MadameNoire Featured Video

A TikToker spotlighted the audacity of white people embracing a predominantly Black American New Year’s Day cooking tradition African Americans have been doing for decades. 

Black folks know that when a new year rolls around, it calls for a big pot of collard greens, black-eyed peas and cornbread — critical components in the Black spiritual belief that these foods welcome financial prosperity and good fortune. Yet, white southerners have increasingly adopted the practice despite them rejecting the custom years ago.

“Why white people using Black folks’ New Year traditions?” TikToker Christina Brown inquired. “Like that’s going to work for you. It’s not going to work for you. Who’s going to tell them it’s not going to work for them?”

“Y’all eating black-eyed peas, collard greens and cornbread for ‘good luck and good fortune,’ right? As if y’all weren’t the reason our ancestors needed the good luck and good fortune hundreds of years ago,” Christina persisted, explaining her perplexity around the “logic” used to think it was acceptable.

“These were spiritual practices to protect us from you. YOU! Who’s ancestors are going to help you with that?”

“I’m just asking questions. Our ancestors had to do this in resistance to your ancestors. And you’re going to use what our ancestors did in resistance to your bloodline,” she said. “I don’t understand it. But I don’t understand a lot of things y’all do.”

Christina mentioned a New Year’s tradition where people eat 12 grapes underneath a table, which must be done by 12 to ensure no evil spirits or negative energy in the new year. She also noted how enslaved people had to hide food they were deprived of.

“You’re just getting gas for shits and giggles. Literally going to the New Year with colonizer energy is crazy. I would not personally want that on my spirit, but that’s some crazy spiritual energy to start a new year off with,” Christina commented. “Well, now that I think about it, you are kind of following your ancestors’ footsteps.”

Eating collard greens, black-eyed peas and cornbread on New Year’s Day is particularly associated with Black Americans but didn’t originate in America.

Superstitious traditions were common globally. Varied cultures had their own practices for the first day of the year. Like Italians believed lentils provided luck because they resembled coins.

According to a 2021 New York Times article, the known Black American tradition can be traced back to West African and European practices.

Collard greens originated in Greece and saw America when the first Africans arrived in Jamestown, Virginia, in the early 1600s. Black-eyed peas are native to Northern Africa.

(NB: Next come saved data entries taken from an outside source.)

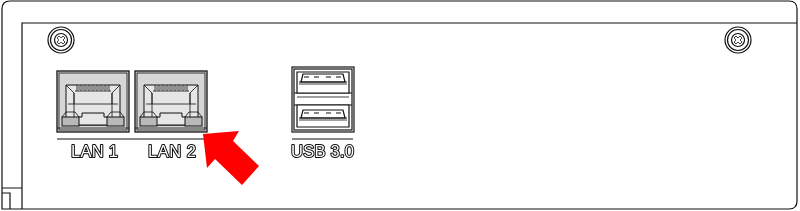
<!DOCTYPE html>
<html lang="en">
<head>
<meta charset="utf-8">
<title>Rear panel: LAN 2 port</title>
<style>
  :root {
    --paper: #ffffff;
    --ink: #111111;
    --port: #d6d6d6;
    --port-light: #e6e6e6;
    --led: #b9b9b9;
    --pointer: #ff0000;
  }
  html, body { margin: 0; background: var(--paper); overflow: hidden; }
  .panel { position: relative; width: 800px; height: 211px; overflow: hidden; }
  .panel svg { display: block; }
  .line { fill: none; stroke: var(--ink); stroke-width: 1.2; }
  .shape { fill: var(--paper); stroke: var(--ink); stroke-width: 1.2; }
  .port { fill: var(--port); stroke: var(--ink); stroke-width: 1.3; }
  .jack { fill: var(--port-light); stroke: var(--ink); stroke-width: 1; }
  .led { fill: var(--led); stroke: var(--ink); stroke-width: 1; }
  .fine { fill: none; stroke: var(--ink); stroke-width: .8; }
  .pointer { fill: var(--pointer); }
  .label {
    font: 400 16.5px "Liberation Sans", Roboto, sans-serif;
    fill: var(--paper); stroke: var(--ink); stroke-width: 2;
    paint-order: stroke; stroke-linejoin: round;
  }
</style>
</head>
<body>
<main class="panel">
  <svg width="800" height="211" viewBox="0 0 800 211" role="img" aria-label="Device panel with two LAN ports and USB 3.0 ports; an arrow points to LAN 2">
    <defs>
      <g id="screw">
        <circle class="shape" r="13"/>
        <circle class="line" r="10.5"/>
        <circle class="line" r="6.5"/>
        <path class="fine" d="M-4-2L-2-4L0-2L2-4L4-2L2 0L4 2L2 4L0 2L-2 4L-4 2L-2 0Z"/>
      </g>
      <g id="lan-port">
        <rect class="port" x="0" y="0" width="72" height="61"/>
        <rect class="fine" x="2" y="2" width="68" height="57"/>
        <path class="jack" d="M9 14H63V54H9Z"/>
        <path class="fine" d="M9 14L17 22V46M63 14L55 22V46M17 22V33H11M55 22V33H61"/>
        <path class="fine" d="M17 33H55"/>
        <path class="fine" d="M20 14V20M24 14V20M28 14V20M32 14V20M36 14V20M40 14V20M44 14V20M48 14V20M52 14V20M18 20H54"/>
        <path class="fine" d="M22 15V19M26 15V19M30 15V19M34 15V19M38 15V19M42 15V19M46 15V19M50 15V19"/>
        <path class="jack" d="M21 54V46H25V42H47V46H51V54Z"/>
        <rect class="led" x="5" y="46" width="17" height="9"/>
        <rect class="led" x="50" y="46" width="17" height="9"/>
        <path class="fine" d="M5 46L9 41H18L22 46M50 46L54 41H63L67 46M0 57H72"/>
      </g>
      <g id="usb-slot">
        <rect class="line" x="0" y="0" width="54" height="25"/>
        <path class="shape" d="M4 12V4H50V12H44V9H10V12Z"/>
        <path class="fine" d="M8 4V9H46V4M13 6H18M22 6H27M31 6H36M40 6H44"/>
        <path class="fine" d="M0 15H8V18H46V15H54M14 18V21H19V18M35 18V21H40V18"/>
      </g>
    </defs>

    <g id="chassis">
      <path class="line" d="M2 193V9Q2 1 10 1H789Q797 1 797 9V201Q797 209 789 209H2V193H10V209"/>
      <path class="line" d="M797 23H22V188H2M22 188V209"/>
    </g>

    <use href="#screw" x="61" y="40"/>
    <use href="#screw" x="738" y="40"/>

    <g id="lan">
      <use href="#lan-port" x="57" y="71"/>
      <use href="#lan-port" x="135" y="71"/>
      <path class="line" d="M57 139H208"/>
      <text class="label" x="71" y="157" textLength="47">LAN 1</text>
      <text class="label" x="148" y="157" textLength="48">LAN 2</text>
    </g>

    <g id="usb">
      <rect class="shape" x="292" y="67" width="62" height="65"/>
      <rect class="line" x="294" y="69" width="58" height="61"/>
      <path class="line" d="M294 93H352M294 105H352"/>
      <g class="slots">
        <path class="shape" d="M297 72H349V93H297Z"/>
        <path class="shape" d="M301 82L303 74H343L345 82Z"/>
        <path class="line" d="M299 82H347M304 77H309M314 77H319M326 77H331M336 77H341"/>
        <path class="shape" d="M297 105H349V127H297Z"/>
        <path class="shape" d="M301 118L303 110H343L345 118Z"/>
        <path class="line" d="M299 118H347M304 113H309M314 113H319M326 113H331M336 113H341"/>
        <path class="fine" d="M299 84H347M299 120H347M297 97H349"/>
      </g>
      <path class="line" d="M292 139H353"/>
      <text class="label" x="291" y="157" textLength="63">USB 3.0</text>
    </g>

    <polygon class="pointer" points="203,134 239,131 233,141 259,166 242,185 215,159 207,168"/>
  </svg>
</main>
</body>
</html>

West Africans engaged in spiritual practices that appealed to deities through their favorite foods, like black-eyed peas. As enslaved Africans migrated and interacted with European colonizers, they married their customs. The Northern European greens resembled folded bills to Blacks and became a part of the known traditions.

While Europeans and Africans engaged in these customs, white Americans rejected European and African customs to take on a wholly American identity. 

Legend has it that they’re still looking for it.

Comment Disclaimer: Comments that contain profane or derogatory language, video links or exceed 200 words will require approval by a moderator before appearing in the comment section. XOXO-MN